## MATERIAL PROVIDED
○ ○ ○ ○ ○ ○ ○
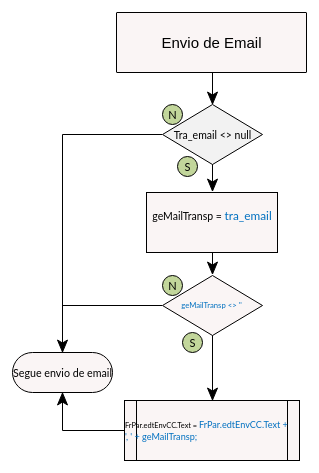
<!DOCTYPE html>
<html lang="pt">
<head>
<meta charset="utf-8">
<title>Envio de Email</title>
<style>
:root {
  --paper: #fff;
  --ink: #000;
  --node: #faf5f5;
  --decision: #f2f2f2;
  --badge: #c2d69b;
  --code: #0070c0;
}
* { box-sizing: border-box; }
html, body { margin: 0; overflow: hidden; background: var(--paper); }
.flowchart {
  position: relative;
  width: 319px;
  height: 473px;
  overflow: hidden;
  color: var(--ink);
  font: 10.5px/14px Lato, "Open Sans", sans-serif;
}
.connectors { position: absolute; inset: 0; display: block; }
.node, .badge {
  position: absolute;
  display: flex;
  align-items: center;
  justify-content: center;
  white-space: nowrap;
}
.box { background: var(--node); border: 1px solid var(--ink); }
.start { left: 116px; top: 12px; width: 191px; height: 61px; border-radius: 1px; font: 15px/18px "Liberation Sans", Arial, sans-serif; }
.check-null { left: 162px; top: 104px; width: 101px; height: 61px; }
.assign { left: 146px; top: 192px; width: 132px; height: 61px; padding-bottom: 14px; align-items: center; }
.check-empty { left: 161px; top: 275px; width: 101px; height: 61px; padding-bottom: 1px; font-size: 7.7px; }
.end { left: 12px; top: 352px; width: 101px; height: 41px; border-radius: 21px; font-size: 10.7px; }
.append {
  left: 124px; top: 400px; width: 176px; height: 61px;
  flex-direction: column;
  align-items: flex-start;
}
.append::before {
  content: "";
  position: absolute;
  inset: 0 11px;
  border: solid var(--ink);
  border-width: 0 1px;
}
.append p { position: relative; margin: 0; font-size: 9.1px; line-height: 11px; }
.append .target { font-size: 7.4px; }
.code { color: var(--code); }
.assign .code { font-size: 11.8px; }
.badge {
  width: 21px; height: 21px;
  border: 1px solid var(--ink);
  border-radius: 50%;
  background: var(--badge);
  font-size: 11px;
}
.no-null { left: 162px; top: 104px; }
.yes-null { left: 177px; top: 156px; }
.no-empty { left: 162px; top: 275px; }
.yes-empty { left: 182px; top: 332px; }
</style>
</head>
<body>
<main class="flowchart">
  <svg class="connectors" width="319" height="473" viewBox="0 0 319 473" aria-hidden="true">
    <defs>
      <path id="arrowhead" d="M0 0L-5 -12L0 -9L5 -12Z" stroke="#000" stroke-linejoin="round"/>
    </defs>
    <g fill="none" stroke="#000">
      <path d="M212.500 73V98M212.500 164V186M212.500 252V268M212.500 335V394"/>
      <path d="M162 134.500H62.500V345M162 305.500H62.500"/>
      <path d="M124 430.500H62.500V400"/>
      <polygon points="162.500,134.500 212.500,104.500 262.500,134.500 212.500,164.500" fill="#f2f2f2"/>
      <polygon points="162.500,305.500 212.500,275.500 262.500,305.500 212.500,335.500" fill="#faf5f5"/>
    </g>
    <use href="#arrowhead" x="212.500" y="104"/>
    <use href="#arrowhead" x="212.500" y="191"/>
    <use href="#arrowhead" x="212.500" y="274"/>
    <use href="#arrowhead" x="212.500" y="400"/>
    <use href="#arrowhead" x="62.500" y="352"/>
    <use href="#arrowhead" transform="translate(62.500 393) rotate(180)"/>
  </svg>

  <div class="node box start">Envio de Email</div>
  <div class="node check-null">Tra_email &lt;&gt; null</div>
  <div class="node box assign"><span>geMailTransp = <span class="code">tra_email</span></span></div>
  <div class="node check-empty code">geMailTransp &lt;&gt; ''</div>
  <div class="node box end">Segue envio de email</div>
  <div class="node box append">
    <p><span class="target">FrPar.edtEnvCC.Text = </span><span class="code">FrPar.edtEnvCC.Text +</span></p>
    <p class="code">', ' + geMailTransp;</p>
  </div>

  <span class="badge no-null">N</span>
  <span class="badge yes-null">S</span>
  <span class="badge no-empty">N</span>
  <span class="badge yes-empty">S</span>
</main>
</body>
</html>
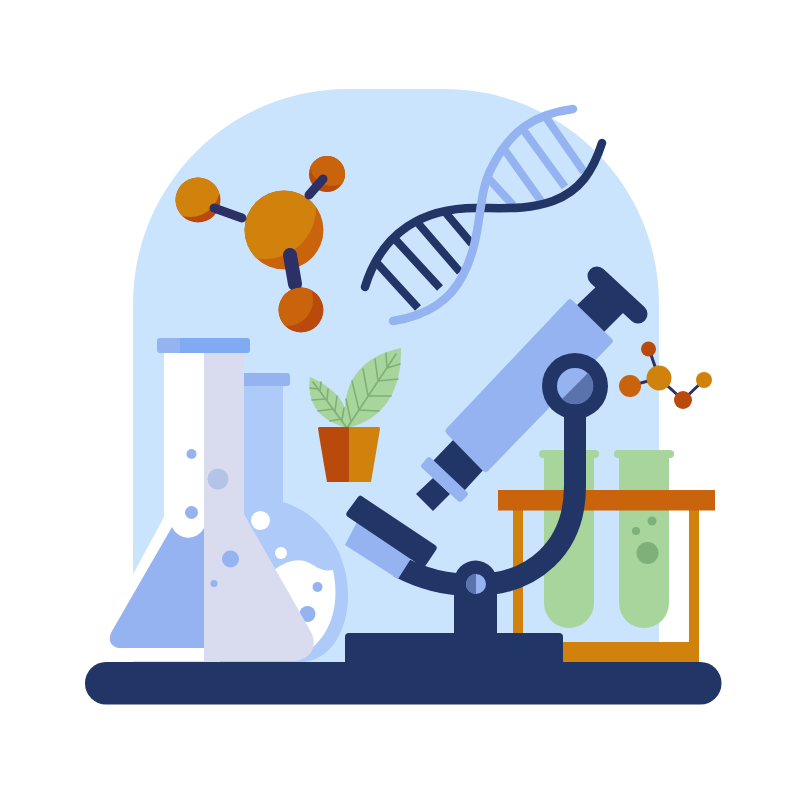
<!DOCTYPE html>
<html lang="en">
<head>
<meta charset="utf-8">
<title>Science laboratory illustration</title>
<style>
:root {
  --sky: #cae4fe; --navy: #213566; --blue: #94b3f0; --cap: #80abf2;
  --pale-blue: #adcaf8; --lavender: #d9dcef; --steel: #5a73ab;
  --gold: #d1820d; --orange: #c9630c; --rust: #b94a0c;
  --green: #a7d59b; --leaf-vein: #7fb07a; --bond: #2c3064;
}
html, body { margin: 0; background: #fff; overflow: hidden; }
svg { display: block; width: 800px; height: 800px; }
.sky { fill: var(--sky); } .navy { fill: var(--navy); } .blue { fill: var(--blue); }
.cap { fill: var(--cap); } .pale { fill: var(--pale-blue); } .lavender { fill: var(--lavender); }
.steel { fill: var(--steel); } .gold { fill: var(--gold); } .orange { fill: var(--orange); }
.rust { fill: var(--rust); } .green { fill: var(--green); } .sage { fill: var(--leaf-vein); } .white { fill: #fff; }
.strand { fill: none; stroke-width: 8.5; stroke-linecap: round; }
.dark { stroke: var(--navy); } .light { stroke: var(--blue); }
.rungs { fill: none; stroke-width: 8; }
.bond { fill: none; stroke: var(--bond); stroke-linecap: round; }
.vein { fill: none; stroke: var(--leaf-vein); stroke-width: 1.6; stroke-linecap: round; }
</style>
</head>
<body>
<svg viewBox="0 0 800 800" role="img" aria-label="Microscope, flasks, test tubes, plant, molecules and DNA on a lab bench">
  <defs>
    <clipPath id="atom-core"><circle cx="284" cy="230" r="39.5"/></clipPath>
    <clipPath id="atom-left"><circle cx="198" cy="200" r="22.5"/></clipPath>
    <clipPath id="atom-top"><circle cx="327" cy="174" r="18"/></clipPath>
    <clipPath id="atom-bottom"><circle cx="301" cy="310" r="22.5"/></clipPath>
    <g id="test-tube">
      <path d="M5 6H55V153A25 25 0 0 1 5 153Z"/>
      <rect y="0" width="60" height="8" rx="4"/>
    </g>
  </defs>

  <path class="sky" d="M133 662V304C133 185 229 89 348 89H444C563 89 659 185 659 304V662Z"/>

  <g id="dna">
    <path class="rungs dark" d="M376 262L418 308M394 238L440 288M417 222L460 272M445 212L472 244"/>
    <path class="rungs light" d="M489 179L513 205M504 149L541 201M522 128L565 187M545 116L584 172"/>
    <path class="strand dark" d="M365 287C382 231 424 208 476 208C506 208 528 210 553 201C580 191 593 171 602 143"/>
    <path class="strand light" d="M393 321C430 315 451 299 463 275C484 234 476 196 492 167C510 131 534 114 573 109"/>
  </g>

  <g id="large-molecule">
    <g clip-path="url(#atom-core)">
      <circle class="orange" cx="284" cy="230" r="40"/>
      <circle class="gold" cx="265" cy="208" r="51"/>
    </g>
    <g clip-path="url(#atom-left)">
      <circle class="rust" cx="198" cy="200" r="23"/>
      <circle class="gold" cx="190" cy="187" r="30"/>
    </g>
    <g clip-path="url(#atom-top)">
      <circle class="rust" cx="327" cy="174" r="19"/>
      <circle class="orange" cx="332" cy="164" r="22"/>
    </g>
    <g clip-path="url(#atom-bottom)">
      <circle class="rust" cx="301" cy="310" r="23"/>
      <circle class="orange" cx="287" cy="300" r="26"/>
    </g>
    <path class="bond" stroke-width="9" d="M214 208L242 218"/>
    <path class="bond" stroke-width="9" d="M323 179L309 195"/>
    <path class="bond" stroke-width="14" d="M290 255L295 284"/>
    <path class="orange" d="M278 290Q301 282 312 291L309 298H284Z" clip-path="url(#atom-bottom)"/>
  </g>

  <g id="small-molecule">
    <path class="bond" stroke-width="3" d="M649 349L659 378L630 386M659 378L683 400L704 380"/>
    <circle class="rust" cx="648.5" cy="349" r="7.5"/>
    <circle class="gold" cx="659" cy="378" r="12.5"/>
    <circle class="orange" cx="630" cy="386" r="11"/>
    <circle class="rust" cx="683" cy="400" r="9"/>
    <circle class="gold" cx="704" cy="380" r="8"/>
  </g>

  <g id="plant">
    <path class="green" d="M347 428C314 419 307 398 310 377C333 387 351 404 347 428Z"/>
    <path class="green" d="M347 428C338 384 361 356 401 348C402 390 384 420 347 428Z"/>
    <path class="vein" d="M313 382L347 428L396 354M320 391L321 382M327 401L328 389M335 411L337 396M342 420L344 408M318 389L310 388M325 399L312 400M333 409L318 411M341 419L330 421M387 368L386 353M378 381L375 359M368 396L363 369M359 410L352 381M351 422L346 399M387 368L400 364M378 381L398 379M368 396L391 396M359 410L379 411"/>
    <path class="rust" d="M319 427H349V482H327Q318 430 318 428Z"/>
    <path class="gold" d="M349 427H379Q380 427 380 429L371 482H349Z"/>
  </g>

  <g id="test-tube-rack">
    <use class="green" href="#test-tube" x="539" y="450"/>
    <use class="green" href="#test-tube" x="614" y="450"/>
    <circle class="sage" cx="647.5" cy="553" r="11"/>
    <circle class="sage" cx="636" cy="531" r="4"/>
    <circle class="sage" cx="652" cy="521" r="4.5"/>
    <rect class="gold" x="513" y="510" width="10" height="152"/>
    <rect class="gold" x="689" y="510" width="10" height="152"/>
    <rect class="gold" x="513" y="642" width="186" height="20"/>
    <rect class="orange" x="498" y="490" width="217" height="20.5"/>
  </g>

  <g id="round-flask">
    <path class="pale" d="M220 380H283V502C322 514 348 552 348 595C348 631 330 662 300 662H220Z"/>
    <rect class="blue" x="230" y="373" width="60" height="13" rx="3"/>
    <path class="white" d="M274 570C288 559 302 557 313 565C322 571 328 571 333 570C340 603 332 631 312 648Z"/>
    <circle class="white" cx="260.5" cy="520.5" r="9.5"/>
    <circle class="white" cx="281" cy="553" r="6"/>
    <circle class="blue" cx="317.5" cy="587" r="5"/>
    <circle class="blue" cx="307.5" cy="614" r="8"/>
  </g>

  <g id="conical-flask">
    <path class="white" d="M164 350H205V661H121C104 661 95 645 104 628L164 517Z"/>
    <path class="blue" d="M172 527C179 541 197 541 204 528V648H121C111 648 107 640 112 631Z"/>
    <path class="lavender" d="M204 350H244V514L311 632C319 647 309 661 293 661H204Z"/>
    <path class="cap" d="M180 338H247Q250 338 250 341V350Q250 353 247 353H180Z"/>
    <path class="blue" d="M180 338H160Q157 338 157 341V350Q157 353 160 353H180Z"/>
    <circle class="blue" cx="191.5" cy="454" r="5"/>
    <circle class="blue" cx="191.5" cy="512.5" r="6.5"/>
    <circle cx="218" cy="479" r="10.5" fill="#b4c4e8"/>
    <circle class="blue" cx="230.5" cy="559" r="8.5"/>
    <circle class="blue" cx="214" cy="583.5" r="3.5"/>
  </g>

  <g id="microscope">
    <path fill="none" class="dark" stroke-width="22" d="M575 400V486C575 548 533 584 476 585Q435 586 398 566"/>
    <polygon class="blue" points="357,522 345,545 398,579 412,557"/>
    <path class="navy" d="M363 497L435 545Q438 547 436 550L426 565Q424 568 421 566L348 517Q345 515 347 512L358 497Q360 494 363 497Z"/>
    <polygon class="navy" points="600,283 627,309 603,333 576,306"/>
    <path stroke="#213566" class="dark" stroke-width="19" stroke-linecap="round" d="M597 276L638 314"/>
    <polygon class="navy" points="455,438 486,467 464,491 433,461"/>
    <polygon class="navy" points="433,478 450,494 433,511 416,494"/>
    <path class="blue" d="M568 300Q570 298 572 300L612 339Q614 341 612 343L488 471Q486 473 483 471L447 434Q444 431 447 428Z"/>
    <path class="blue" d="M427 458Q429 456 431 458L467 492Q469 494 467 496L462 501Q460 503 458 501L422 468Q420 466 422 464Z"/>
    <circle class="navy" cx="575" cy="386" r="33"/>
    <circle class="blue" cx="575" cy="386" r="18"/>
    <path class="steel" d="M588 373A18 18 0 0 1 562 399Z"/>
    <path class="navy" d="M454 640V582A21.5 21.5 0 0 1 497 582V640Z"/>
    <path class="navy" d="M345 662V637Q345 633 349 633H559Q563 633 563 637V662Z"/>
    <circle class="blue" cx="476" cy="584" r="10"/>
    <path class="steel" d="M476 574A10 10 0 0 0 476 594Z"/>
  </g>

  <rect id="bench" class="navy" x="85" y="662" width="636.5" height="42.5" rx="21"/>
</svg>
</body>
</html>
○ ○ ○ ○ ○ ○ ○
## WORK INSTRUCTION
Count each line above where the string "strand" occurs. Give the number only.

## TASK OUTPUT
3